A ruling today by an appellate court gives ride-sharing companies Lyft and Uber roughly two more months to treat their drivers in California as independent contractors. That ruling follows a recent decision by a trial court in San Francisco that made national news by concluding that those companies had been misclassifying their drivers as non-employees
A California Labor Commissioner has ruled that one of San Francisco-based Uber’s drivers, Barbara Ann Berwick, is an employee, not an independent contractor. The Labor Commissioner awarded Berwick just over $4,000 for incurred but un-reimbursed business expenses and interest. On a positive note, the Commissioner denied Berwick’s request for wages, liquidated damages, and waiting time penalties.
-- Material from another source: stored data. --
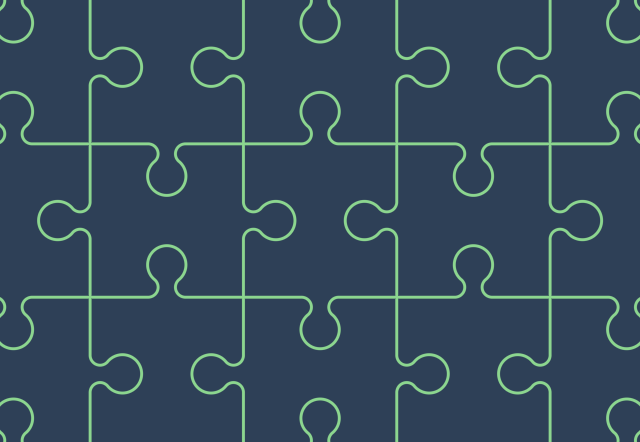
This pattern is drawn by a Shadertoy shader. Its source:

```glsl
// Interlocking jigsaw pieces drawn as thin green outlines on dark blue.

// Distance to one cut between two pieces, in cell units.
// p.x runs along the cut from its middle, p.y points towards the knob.
float cutDistance(vec2 p) {
    const float knobRadius = 0.125;
    const float neckRadius = 0.065;
    const vec2 knob = vec2(0.0, 0.211);

    // The neck arc touches both the straight cut and the knob.
    float reach = knobRadius + neckRadius;
    float rise = knob.y - neckRadius;
    vec2 neck = vec2(sqrt(reach * reach - rise * rise), neckRadius);

    p.x = abs(p.x);
    vec2 toNeck = neck - knob;
    vec2 fromKnob = p - knob;
    float knobDist = abs(length(fromKnob) - knobRadius);
    float neckDist = abs(length(p - neck) - neckRadius);

    if (p.x > neck.x) return min(abs(p.y), knobDist);
    bool onKnobSide = toNeck.x * fromKnob.y > toNeck.y * fromKnob.x;
    return onKnobSide ? knobDist : neckDist;
}

// +1 on even cells, -1 on odd cells
float checker(vec2 cell) {
    return 1.0 - 2.0 * mod(cell.x + cell.y, 2.0);
}

void mainImage(out vec4 fragColor, in vec2 fragCoord) {
    float cellSize = 0.3469 * iResolution.y;
    vec2 p = (fragCoord - iResolution.xy * vec2(0.1408, 0.6745)) / cellSize;

    vec2 cell = floor(p);
    vec2 line = floor(p + 0.5);
    vec2 fromMiddle = p - cell - 0.5;
    vec2 fromLine = p - line;

    // Knob directions alternate along every row and column.
    float sideways = checker(vec2(line.x, cell.y));
    float upwards = -checker(vec2(cell.x, line.y));
    float d = min(cutDistance(vec2(fromMiddle.y, fromLine.x * sideways)),
                  cutDistance(vec2(fromMiddle.x, fromLine.y * upwards)));

    // Outline with a soft edge about one pixel wide
    float edge = 0.7 / cellSize;
    float ink = 1.0 - smoothstep(-edge, edge, d - 0.0095);
    vec3 color = mix(vec3(0.18, 0.25, 0.34), vec3(0.55, 0.84, 0.56), ink);
    fragColor = vec4(color, 1.0);
}
```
Traditionally, it is the “right to control” the means and manner of work that is the primary element of the independent contractor test. Here, though, the Labor Commissioner did not rely on the right to control. Instead, she noted that the absence of such control is not necessarily dispositive where the actual details of the work required little or no supervision. …
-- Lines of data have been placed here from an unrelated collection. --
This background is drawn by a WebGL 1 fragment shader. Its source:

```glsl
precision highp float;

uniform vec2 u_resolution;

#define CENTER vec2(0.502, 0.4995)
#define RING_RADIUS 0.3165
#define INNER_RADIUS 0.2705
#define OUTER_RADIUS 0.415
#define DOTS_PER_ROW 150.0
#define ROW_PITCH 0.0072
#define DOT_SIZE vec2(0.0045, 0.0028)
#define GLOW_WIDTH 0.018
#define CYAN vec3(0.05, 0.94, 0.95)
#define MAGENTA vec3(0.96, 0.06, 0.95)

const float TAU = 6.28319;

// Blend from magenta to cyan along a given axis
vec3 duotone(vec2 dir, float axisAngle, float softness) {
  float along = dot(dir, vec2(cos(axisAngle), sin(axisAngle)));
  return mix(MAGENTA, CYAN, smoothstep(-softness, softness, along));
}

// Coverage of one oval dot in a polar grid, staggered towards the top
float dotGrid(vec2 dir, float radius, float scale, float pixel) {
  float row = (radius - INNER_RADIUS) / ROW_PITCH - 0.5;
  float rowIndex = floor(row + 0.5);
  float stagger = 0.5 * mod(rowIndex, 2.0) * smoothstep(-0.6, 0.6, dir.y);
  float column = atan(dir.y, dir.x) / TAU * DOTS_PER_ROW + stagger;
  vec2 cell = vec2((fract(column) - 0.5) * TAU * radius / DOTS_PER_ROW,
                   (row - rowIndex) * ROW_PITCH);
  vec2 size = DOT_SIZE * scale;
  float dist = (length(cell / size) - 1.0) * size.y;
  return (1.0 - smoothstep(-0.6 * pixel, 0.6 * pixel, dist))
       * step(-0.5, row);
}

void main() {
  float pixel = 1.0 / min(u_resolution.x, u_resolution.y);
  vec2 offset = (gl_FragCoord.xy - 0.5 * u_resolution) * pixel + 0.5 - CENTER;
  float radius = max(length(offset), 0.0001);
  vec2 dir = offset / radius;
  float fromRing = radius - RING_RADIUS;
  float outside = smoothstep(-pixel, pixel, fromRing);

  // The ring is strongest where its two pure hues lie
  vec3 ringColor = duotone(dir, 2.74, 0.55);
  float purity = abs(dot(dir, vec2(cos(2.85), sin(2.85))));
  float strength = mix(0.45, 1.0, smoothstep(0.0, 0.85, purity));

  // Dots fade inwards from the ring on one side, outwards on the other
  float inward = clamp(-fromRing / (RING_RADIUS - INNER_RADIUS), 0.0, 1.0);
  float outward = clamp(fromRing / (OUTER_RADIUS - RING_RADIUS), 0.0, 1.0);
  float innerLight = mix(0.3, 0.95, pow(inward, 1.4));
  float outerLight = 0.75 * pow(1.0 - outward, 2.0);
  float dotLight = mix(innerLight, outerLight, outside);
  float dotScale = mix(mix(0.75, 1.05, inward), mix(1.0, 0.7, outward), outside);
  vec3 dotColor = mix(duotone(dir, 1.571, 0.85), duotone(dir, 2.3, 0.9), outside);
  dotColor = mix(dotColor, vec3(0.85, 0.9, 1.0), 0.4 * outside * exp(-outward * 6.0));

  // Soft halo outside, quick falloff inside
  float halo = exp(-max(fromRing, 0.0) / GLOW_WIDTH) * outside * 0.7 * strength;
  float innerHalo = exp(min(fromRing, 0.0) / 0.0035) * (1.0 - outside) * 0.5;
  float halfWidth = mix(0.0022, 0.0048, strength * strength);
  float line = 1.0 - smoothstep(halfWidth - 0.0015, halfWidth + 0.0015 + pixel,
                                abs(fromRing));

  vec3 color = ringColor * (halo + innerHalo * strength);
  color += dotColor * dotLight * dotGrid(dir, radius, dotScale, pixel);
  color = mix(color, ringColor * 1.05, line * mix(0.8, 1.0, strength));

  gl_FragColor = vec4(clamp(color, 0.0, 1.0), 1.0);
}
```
Continue Reading Former Uber Driver Gets a Lyft from the Labor Commissioner